Dataset items:
▼▼▼
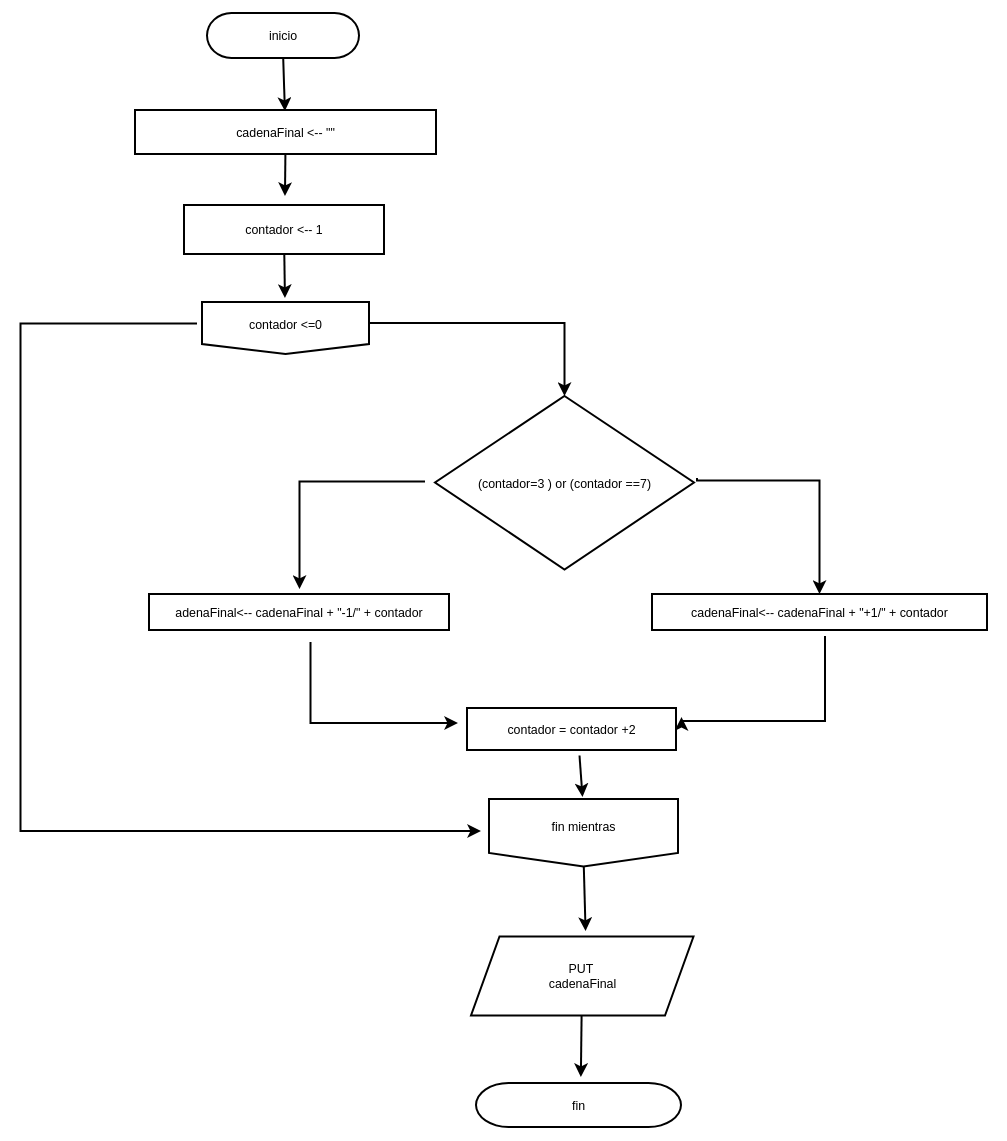
<!DOCTYPE html>
<html lang="es">
<head>
<meta charset="utf-8">
<title>Diagrama de flujo</title>
<style>
:root { --ink: #000; --paper: #fff; }
* { box-sizing: border-box; }
html, body { margin: 0; background: var(--paper); }
.flowchart {
  position: relative; width: 1007px; height: 1141px; overflow: hidden;
  background: var(--paper); color: var(--ink);
  font: 12.4px/15.5px "Liberation Sans", Arial, sans-serif;
}
.lines { position: absolute; left: 0; top: 0; }
.lines path, .lines polygon { fill: none; stroke: var(--ink); stroke-width: 2; stroke-miterlimit: 10; }
.lines .arrow-tip { fill: var(--ink); stroke: none; }
.flow { marker-end: url(#arrow); }
.node {
  position: absolute; display: flex; flex-direction: column;
  align-items: center; justify-content: center;
  padding-top: 3px; white-space: nowrap; text-align: center;
}
.process, .terminal { border: 2px solid var(--ink); background: var(--paper); }
.terminal { border-radius: 35px / 24px; }
.start { left: 206px; top: 12px; width: 154px; height: 47px; border-radius: 26px / 24px; }
.init-string { left: 134px; top: 109px; width: 303px; height: 46px; }
.init-counter { left: 183px; top: 204px; width: 202px; height: 51px; }
.loop-start { left: 201px; top: 302px; width: 169px; height: 44px; }
.condition { left: 435px; top: 396px; width: 259px; height: 174px; }
.minus-branch { left: 148px; top: 593px; width: 302px; height: 38px; }
.plus-branch { left: 651px; top: 593px; width: 337px; height: 38px; }
.increment { left: 466px; top: 707px; width: 211px; height: 44px; }
.loop-end { left: 489px; top: 799px; width: 189px; height: 55px; }
.output { left: 471px; top: 936px; width: 223px; height: 79px; }
.output span:first-child { padding-right: 3px; }
.end { left: 475px; top: 1082px; width: 207px; height: 46px; }
</style>
</head>
<body>
<main class="flowchart">
  <div class="node terminal start">inicio</div>
  <div class="node process init-string">cadenaFinal &lt;-- ""</div>
  <div class="node process init-counter">contador &lt;-- 1</div>
  <div class="node loop-start">contador &lt;=0</div>
  <div class="node condition">(contador=3 ) or (contador ==7)</div>
  <div class="node process minus-branch">adenaFinal&lt;-- cadenaFinal + "-1/" + contador</div>
  <div class="node process plus-branch">cadenaFinal&lt;-- cadenaFinal + "+1/" + contador</div>
  <div class="node process increment">contador = contador +2</div>
  <div class="node loop-end">fin mientras</div>
  <div class="node output"><span>PUT</span><span>cadenaFinal</span></div>
  <div class="node terminal end">fin</div>

  <svg class="lines" width="1007" height="1141" viewBox="0 0 1007 1141" aria-hidden="true">
    <defs>
      <marker id="arrow" markerUnits="userSpaceOnUse" markerWidth="15" markerHeight="14" refX="11" refY="7" orient="auto">
        <path class="arrow-tip" d="M0 0L14 7L0 14L3.5 7Z"/>
      </marker>
    </defs>
    <g class="shapes">
      <polygon points="202,302 369,302 369,344 285.5,354 202,344"/>
      <polygon points="564.5,396 694,482.5 564.5,569.5 435,482.5"/>
      <polygon points="489,799 678,799 678,853 583.5,866.5 489,853"/>
      <polygon points="499.5,936.5 693.5,936.5 665,1015.5 471,1015.5"/>
    </g>
    <g class="connectors">
      <path class="flow" d="M283.2 58L284.8 108"/>
      <path class="flow" d="M285.4 154L285 193"/>
      <path class="flow" d="M284.3 254L284.9 295"/>
      <path class="flow" d="M369 323H564.5V393"/>
      <path class="flow" d="M197 323.5H20.5V831H478"/>
      <path class="flow" d="M425 481.5H299.5V586"/>
      <path class="flow" d="M697 478V480.5H819.5V591"/>
      <path class="flow" d="M310.5 642V723H455"/>
      <path class="flow" d="M825 636V721H681.5V720"/>
      <path class="flow" d="M579.5 755.5L582.3 794"/>
      <path class="flow" d="M583.8 866.5L585.5 928"/>
      <path class="flow" d="M581.6 1015.5L580.9 1074"/>
    </g>
  </svg>
</main>
</body>
</html>
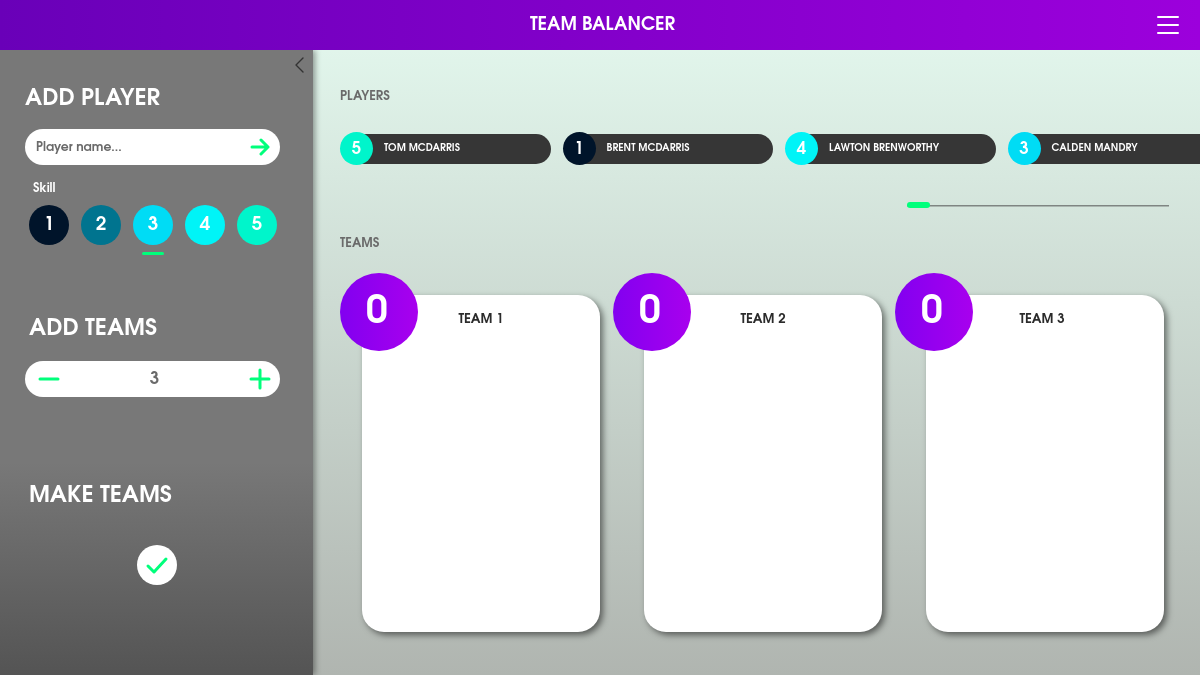
<!DOCTYPE html>
<html lang="en">
<head>
<meta charset="utf-8">
<title>Team Balancer</title>
<style>
:root {
  --purple-dark: #6900b8;
  --purple-light: #9c00dc;
  --badge-start: #8200f0;
  --badge-end: #a800ee;
  --green: #00ff7b;
  --sidebar: #787878;
  --sidebar-dark: #545454;
  --pill: #363636;
  --label: #6a6a6a;
  --skill-1: #00142a;
  --skill-2: #00748f;
  --skill-3: #00dcf5;
  --skill-4: #00f4f7;
  --skill-5: #00f5cb;
}
* { box-sizing: border-box; margin: 0; padding: 0; }
body {
  width: 1200px; height: 675px; overflow: hidden;
  font-family: "TeX Gyre Adventor", "Inter", sans-serif;
  font-weight: 700; color: #fff;
}
svg { display: block; fill: none; stroke: var(--green); stroke-width: 3; stroke-linecap: round; stroke-linejoin: round; }
ul { list-style: none; }
.app { display: grid; grid-template: 50px 625px / 313px 887px; }

.topbar {
  grid-column: 1 / 3; position: relative; z-index: 2;
  display: flex; align-items: center; justify-content: center;
  padding-left: 5px;
  background: linear-gradient(90deg, var(--purple-dark), var(--purple-light));
}
.topbar h1 { font-size: 18.2px; line-height: 24px; }
.menu { position: absolute; right: 20px; top: 15px; stroke: #fff; stroke-width: 2; }

.sidebar {
  position: relative; z-index: 1;
  display: flex; flex-direction: column;
  padding: 35px 33px 0 25px;
  background: linear-gradient(180deg, var(--sidebar) 66%, var(--sidebar-dark));
  box-shadow: 2px 0 6px rgba(0, 0, 0, .4);
}
.collapse { position: absolute; left: 294px; top: 7px; stroke: #333; stroke-width: 1.4; }
.sidebar h2 { font-size: 23.2px; line-height: 28px; white-space: nowrap; }
.sidebar .indent { margin-left: 4px; }
.field {
  display: flex; align-items: center; justify-content: space-between;
  height: 36px; border-radius: 18px; background: #fff; color: var(--label);
}
.name-field { margin-top: 16px; padding: 0 10px 0 11px; font-size: 12.4px; }
.skill-label { margin: 16px 0 0 8px; font-size: 12.4px; line-height: 16px; }
.skills { display: flex; justify-content: space-between; margin: 8px 0 0 4px; width: 248px; }
.skill {
  position: relative; width: 40px; height: 40px; border-radius: 50%;
  display: flex; align-items: center; justify-content: center; font-size: 19px;
}
.skill.selected::after {
  content: ""; position: absolute; left: 9px; top: 47px;
  width: 22px; height: 3px; border-radius: 2px; background: var(--green);
}
.s1 { background: var(--skill-1); }
.s2 { background: var(--skill-2); }
.s3 { background: var(--skill-3); }
.s4 { background: var(--skill-4); }
.s5 { background: var(--skill-5); }
.add-teams { margin-top: 70px; }
.stepper { margin-top: 18px; padding: 0 9px 0 13px; font-size: 17px; }
.make-teams { margin-top: 85px; }
.confirm {
  display: flex; align-items: center; justify-content: center;
  width: 40px; height: 40px; margin: 35px 0 0 112px; border-radius: 50%; background: #fff;
}

.board {
  display: flex; flex-direction: column; overflow: hidden;
  padding: 39px 0 0 27px;
  background: linear-gradient(180deg, #e1f5eb, #b0b5b0);
}
.board h2 { font-size: 12.7px; line-height: 16px; color: var(--label); }
.roster { display: flex; gap: 12px; margin-top: 27px; }
.player {
  flex: none; display: flex; align-items: center;
  width: 210.5px; height: 33px; font-size: 10.2px; white-space: nowrap;
}
.player b {
  position: relative; flex: none; width: 33px; height: 33px; border-radius: 50%;
  display: flex; align-items: center; justify-content: center; font-size: 17px;
}
.player span {
  flex: 1; height: 30px; line-height: 28px; margin-left: -16px; padding-left: 27px;
  border-radius: 0 15px 15px 0; background: var(--pill);
}
.scrollbar {
  display: flex; align-items: center; width: 262px; height: 6px; margin: 37px 0 0 567px;
  background: linear-gradient(#7f8582, #7f8582) 0 3px / 100% 1.5px no-repeat;
}
.scrollbar i { width: 23px; height: 6px; border-radius: 3px; background: var(--green); }
.teams-label { margin-top: 28px; }
.teams { display: flex; gap: 44px; margin: 43px 0 0 22px; }
.team {
  position: relative; width: 238px; height: 337px; padding-top: 14px;
  border-radius: 22px; background: #fff; color: #2b2b2b;
  box-shadow: 3px 3px 6px rgba(0, 0, 0, .5); text-align: center;
}
.team h3 { font-size: 13.2px; line-height: 20px; }
.team:last-child h3 { margin-left: -6px; }
.score {
  position: absolute; left: -31px; top: -22px; width: 78px; height: 78px; border-radius: 50%;
  display: flex; align-items: center; justify-content: center; padding-right: 4px;
  background: linear-gradient(90deg, var(--badge-start), var(--badge-end));
  color: #fff; font-size: 39px; line-height: 40px;
}
.team:first-child .score { left: -22px; }
</style>
</head>
<body>
<div class="app">
  <header class="topbar">
    <h1>TEAM BALANCER</h1>
    <svg class="menu" width="24" height="20" role="img" aria-label="Menu"><path d="M2 2H22M2 10H22M2 18H22"/></svg>
  </header>

  <aside class="sidebar">
    <svg class="collapse" width="12" height="16" role="img" aria-label="Collapse"><path d="M9 1L2 8L9 15"/></svg>

    <h2>ADD PLAYER</h2>
    <div class="field name-field">
      <span>Player name...</span>
      <svg width="20" height="20" role="img" aria-label="Add"><path d="M2 10H18M11 3L18 10L11 17"/></svg>
    </div>
    <p class="skill-label">Skill</p>
    <ul class="skills">
      <li class="skill s1">1</li>
      <li class="skill s2">2</li>
      <li class="skill s3 selected">3</li>
      <li class="skill s4">4</li>
      <li class="skill s5">5</li>
    </ul>

    <h2 class="add-teams indent">ADD TEAMS</h2>
    <div class="field stepper">
      <svg width="22" height="22" role="img" aria-label="Fewer teams"><path d="M2 11H20"/></svg>
      <span>3</span>
      <svg width="22" height="22" role="img" aria-label="More teams"><path d="M2 11H20M11 2V20"/></svg>
    </div>

    <h2 class="make-teams indent">MAKE TEAMS</h2>
    <div class="confirm">
      <svg width="24" height="20" role="img" aria-label="Confirm"><path d="M3 11L9 17L21 4"/></svg>
    </div>
  </aside>

  <main class="board">
    <h2>PLAYERS</h2>
    <ul class="roster">
      <li class="player"><b class="s5">5</b><span>TOM MCDARRIS</span></li>
      <li class="player"><b class="s1">1</b><span>BRENT MCDARRIS</span></li>
      <li class="player"><b class="s4">4</b><span>LAWTON BRENWORTHY</span></li>
      <li class="player"><b class="s3">3</b><span>CALDEN MANDRY</span></li>
    </ul>
    <div class="scrollbar"><i></i></div>

    <h2 class="teams-label">TEAMS</h2>
    <section class="teams">
      <article class="team"><div class="score">0</div><h3>TEAM 1</h3></article>
      <article class="team"><div class="score">0</div><h3>TEAM 2</h3></article>
      <article class="team"><div class="score">0</div><h3>TEAM 3</h3></article>
    </section>
  </main>
</div>
</body>
</html>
▲▲▲
WHAT IS NEEDED |
Among the entries, how many lines include the word "sizing"? Answer with only the number.

TASK ANSWER |
2